*** Opening Extracted data ***
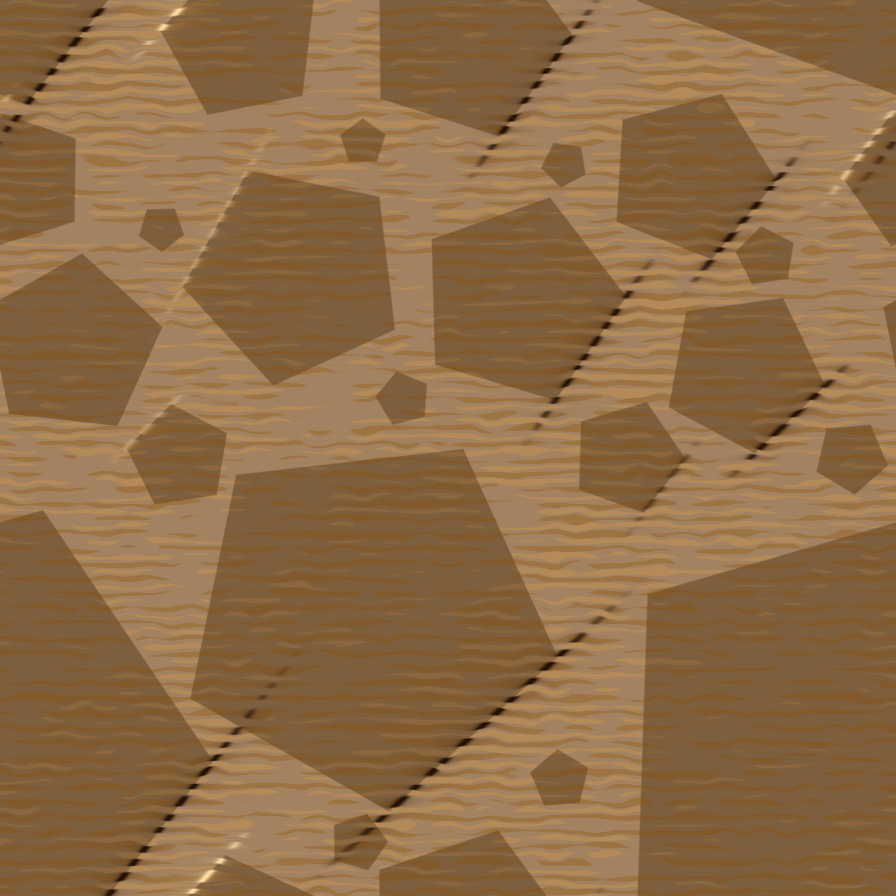
Write a Shadertoy shader that draws this background.

```glsl
const int STONES = 20;
const float TAU = 6.2831853;
const vec2 LIGHT = vec2(-0.73, 0.683);

vec2 hash22(vec2 p) {
    vec3 q = fract(vec3(p.xyx) * vec3(0.1031, 0.1030, 0.0973));
    q += dot(q, q.yzx + 33.33);
    return fract((q.xx + q.yz) * q.zy);
}

float valueNoise(vec2 p) {
    vec2 cell = floor(p), f = fract(p);
    f = f * f * (3.0 - 2.0 * f);
    float low = mix(hash22(cell).x, hash22(cell + vec2(1, 0)).x, f.x);
    float high = mix(hash22(cell + vec2(0, 1)).x, hash22(cell + vec2(1, 1)).x, f.x);
    return mix(low, high, f.y);
}

// Shortest offset on a canvas that wraps around
vec2 wrapOffset(vec2 d) {
    return fract(d + 0.5) - 0.5;
}

// Large stone: centre in xy, radius in z
vec3 boulder(float n) {
    return vec3(0.41 + 0.54 * n, 0.31 - 0.15 * n, 0.217 + 0.071 * n);
}

float roomBeside(vec2 p, vec3 stone) {
    return length(wrapOffset(p - stone.xy)) - stone.z;
}

// Height of a row that bends around the boulders
float rowBend(float x, float crest) {
    return cos(TAU * (x - crest));
}

// Boulders first, then bent rows of four stones, with pebbles in the gaps
vec3 placeStone(int i) {
    if (i < 2) return boulder(float(i));
    int row = (i - 2) / 4;
    float col = float((i - 2) % 4);
    float vary = hash22(vec2(float(i), 31.0)).y;
    vec2 p;
    float size;
    if (row < 2) {
        float upper = float(row);
        p.x = 0.08 - 0.06 * upper + 0.25 * col;
        float bend = rowBend(p.x, 0.9);
        p.y = 0.64 + 0.24 * upper - (0.06 + 0.05 * upper) * bend;
        size = (0.112 - 0.016 * bend) * (0.95 + 0.07 * vary);
    } else if (row == 2) {
        p.x = 0.2 + 0.25 * col;
        p.y = 0.49 + 0.065 * max(0.0, rowBend(p.x, 0.45));
        size = 0.065;
    } else if (row == 3) {
        p.x = 0.18 + 0.225 * col;
        p.y = 0.77 - 0.08 * rowBend(p.x, 0.98);
        size = 0.026 + 0.013 * vary;
    } else {
        p = vec2(0.4, 0.06) + col * vec2(0.225, 0.07);
        size = 0.034;
    }
    float room = min(roomBeside(p, boulder(0.0)), roomBeside(p, boulder(1.0)));
    return vec3(p, min(size, room));
}

float pentagonDistance(vec2 q, float radius, float turn) {
    float sector = TAU / 5.0;
    float a = atan(q.y, q.x) - turn;
    a -= sector * floor(a / sector + 0.5);
    return length(q) * cos(a) - 0.809 * radius;
}

// Glint along the side that best faces the given direction
float sideGlint(vec2 q, float radius, float turn, vec2 toward) {
    float sector = TAU / 5.0;
    float a = turn + sector * floor((atan(toward.y, toward.x) - turn) / sector + 0.5);
    vec2 n = vec2(cos(a), sin(a));
    float side = dot(q, n) - 0.809 * radius;
    float along = abs(dot(q, vec2(-n.y, n.x)));
    float aligned = smoothstep(0.955, 0.998, dot(n, toward));
    float reach = 1.0 - smoothstep(0.45 * radius, 1.25 * radius, along);
    float line = exp(-side * side / 1.4e-5) + 0.16 * exp(-side * side / 3e-4);
    return aligned * reach * line * smoothstep(0.03, 0.11, radius);
}

void mainImage(out vec4 fragColor, in vec2 fragCoord) {
    vec2 p = fragCoord / iResolution.y;
    float pixel = 1.0 / iResolution.y;

    float dist = 1.0, relief = 0.0;
    for (int i = 0; i < STONES; i++) {
        vec3 s = placeStone(i);
        vec2 q = wrapOffset(p - s.xy);
        if (dot(q, q) > 2.25 * s.z * s.z) continue;
        float turn = TAU * hash22(vec2(float(i) + 40.0, 17.0)).x;
        dist = min(dist, pentagonDistance(q, s.z, turn));
        relief += sideGlint(q, s.z, turn, LIGHT) - sideGlint(q, s.z, turn, -LIGHT);
    }
    float stone = 1.0 - smoothstep(-pixel, pixel, dist);

    // Wavering horizontal grain, patchy along the slope
    vec2 slope = vec2(dot(p, vec2(0.683, 0.73)), dot(p, LIGHT));
    float patches = valueNoise(slope * vec2(4.0, 15.0) + 20.0) - 0.5;
    float warp = valueNoise(p * vec2(42.0, 70.0)) - 0.5;
    float wave = sin(TAU * (60.0 * p.y + 0.5 * warp));
    float breaks = 1.3 * (valueNoise(p * vec2(34.0, 130.0) + 9.0) - 0.5);
    float warm = smoothstep(-0.12, 0.12, wave + breaks + 0.5 * patches - mix(0.77, 0.56, stone));
    float pale = smoothstep(-0.12, 0.12, -wave + breaks + 0.9 * patches - mix(0.77, 1.08, stone));

    vec3 color = mix(vec3(0.64, 0.51, 0.38), vec3(0.49, 0.37, 0.24), stone);
    color = mix(color, mix(vec3(0.62, 0.45, 0.26), vec3(0.51, 0.35, 0.17), stone), warm);
    color = mix(color, mix(vec3(0.71, 0.54, 0.35), vec3(0.55, 0.40, 0.24), stone), pale);

    // Broken glints and shadows on the sloping edges
    float dots = smoothstep(-0.5, 0.5, wave + 0.5 * breaks);
    color = mix(color, vec3(1.0, 0.87, 0.65), clamp(relief, 0.0, 1.0) * dots);
    color = mix(color, vec3(0.14, 0.07, 0.02), clamp(-relief, 0.0, 1.0) * dots);
    fragColor = vec4(color, 1.0);
}
```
*** Closing Extracted data ***
[What the task asks]:
Your answer should be every entry repeated exactly, minus the pictures.

[Reply to the exercise]:
Write a Shadertoy shader that draws this background.

```glsl
const int STONES = 20;
const float TAU = 6.2831853;
const vec2 LIGHT = vec2(-0.73, 0.683);

vec2 hash22(vec2 p) {
    vec3 q = fract(vec3(p.xyx) * vec3(0.1031, 0.1030, 0.0973));
    q += dot(q, q.yzx + 33.33);
    return fract((q.xx + q.yz) * q.zy);
}

float valueNoise(vec2 p) {
    vec2 cell = floor(p), f = fract(p);
    f = f * f * (3.0 - 2.0 * f);
    float low = mix(hash22(cell).x, hash22(cell + vec2(1, 0)).x, f.x);
    float high = mix(hash22(cell + vec2(0, 1)).x, hash22(cell + vec2(1, 1)).x, f.x);
    return mix(low, high, f.y);
}

// Shortest offset on a canvas that wraps around
vec2 wrapOffset(vec2 d) {
    return fract(d + 0.5) - 0.5;
}

// Large stone: centre in xy, radius in z
vec3 boulder(float n) {
    return vec3(0.41 + 0.54 * n, 0.31 - 0.15 * n, 0.217 + 0.071 * n);
}

float roomBeside(vec2 p, vec3 stone) {
    return length(wrapOffset(p - stone.xy)) - stone.z;
}

// Height of a row that bends around the boulders
float rowBend(float x, float crest) {
    return cos(TAU * (x - crest));
}

// Boulders first, then bent rows of four stones, with pebbles in the gaps
vec3 placeStone(int i) {
    if (i < 2) return boulder(float(i));
    int row = (i - 2) / 4;
    float col = float((i - 2) % 4);
    float vary = hash22(vec2(float(i), 31.0)).y;
    vec2 p;
    float size;
    if (row < 2) {
        float upper = float(row);
        p.x = 0.08 - 0.06 * upper + 0.25 * col;
        float bend = rowBend(p.x, 0.9);
        p.y = 0.64 + 0.24 * upper - (0.06 + 0.05 * upper) * bend;
        size = (0.112 - 0.016 * bend) * (0.95 + 0.07 * vary);
    } else if (row == 2) {
        p.x = 0.2 + 0.25 * col;
        p.y = 0.49 + 0.065 * max(0.0, rowBend(p.x, 0.45));
        size = 0.065;
    } else if (row == 3) {
        p.x = 0.18 + 0.225 * col;
        p.y = 0.77 - 0.08 * rowBend(p.x, 0.98);
        size = 0.026 + 0.013 * vary;
    } else {
        p = vec2(0.4, 0.06) + col * vec2(0.225, 0.07);
        size = 0.034;
    }
    float room = min(roomBeside(p, boulder(0.0)), roomBeside(p, boulder(1.0)));
    return vec3(p, min(size, room));
}

float pentagonDistance(vec2 q, float radius, float turn) {
    float sector = TAU / 5.0;
    float a = atan(q.y, q.x) - turn;
    a -= sector * floor(a / sector + 0.5);
    return length(q) * cos(a) - 0.809 * radius;
}

// Glint along the side that best faces the given direction
float sideGlint(vec2 q, float radius, float turn, vec2 toward) {
    float sector = TAU / 5.0;
    float a = turn + sector * floor((atan(toward.y, toward.x) - turn) / sector + 0.5);
    vec2 n = vec2(cos(a), sin(a));
    float side = dot(q, n) - 0.809 * radius;
    float along = abs(dot(q, vec2(-n.y, n.x)));
    float aligned = smoothstep(0.955, 0.998, dot(n, toward));
    float reach = 1.0 - smoothstep(0.45 * radius, 1.25 * radius, along);
    float line = exp(-side * side / 1.4e-5) + 0.16 * exp(-side * side / 3e-4);
    return aligned * reach * line * smoothstep(0.03, 0.11, radius);
}

void mainImage(out vec4 fragColor, in vec2 fragCoord) {
    vec2 p = fragCoord / iResolution.y;
    float pixel = 1.0 / iResolution.y;

    float dist = 1.0, relief = 0.0;
    for (int i = 0; i < STONES; i++) {
        vec3 s = placeStone(i);
        vec2 q = wrapOffset(p - s.xy);
        if (dot(q, q) > 2.25 * s.z * s.z) continue;
        float turn = TAU * hash22(vec2(float(i) + 40.0, 17.0)).x;
        dist = min(dist, pentagonDistance(q, s.z, turn));
        relief += sideGlint(q, s.z, turn, LIGHT) - sideGlint(q, s.z, turn, -LIGHT);
    }
    float stone = 1.0 - smoothstep(-pixel, pixel, dist);

    // Wavering horizontal grain, patchy along the slope
    vec2 slope = vec2(dot(p, vec2(0.683, 0.73)), dot(p, LIGHT));
    float patches = valueNoise(slope * vec2(4.0, 15.0) + 20.0) - 0.5;
    float warp = valueNoise(p * vec2(42.0, 70.0)) - 0.5;
    float wave = sin(TAU * (60.0 * p.y + 0.5 * warp));
    float breaks = 1.3 * (valueNoise(p * vec2(34.0, 130.0) + 9.0) - 0.5);
    float warm = smoothstep(-0.12, 0.12, wave + breaks + 0.5 * patches - mix(0.77, 0.56, stone));
    float pale = smoothstep(-0.12, 0.12, -wave + breaks + 0.9 * patches - mix(0.77, 1.08, stone));

    vec3 color = mix(vec3(0.64, 0.51, 0.38), vec3(0.49, 0.37, 0.24), stone);
    color = mix(color, mix(vec3(0.62, 0.45, 0.26), vec3(0.51, 0.35, 0.17), stone), warm);
    color = mix(color, mix(vec3(0.71, 0.54, 0.35), vec3(0.55, 0.40, 0.24), stone), pale);

    // Broken glints and shadows on the sloping edges
    float dots = smoothstep(-0.5, 0.5, wave + 0.5 * breaks);
    color = mix(color, vec3(1.0, 0.87, 0.65), clamp(relief, 0.0, 1.0) * dots);
    color = mix(color, vec3(0.14, 0.07, 0.02), clamp(-relief, 0.0, 1.0) * dots);
    fragColor = vec4(color, 1.0);
}
```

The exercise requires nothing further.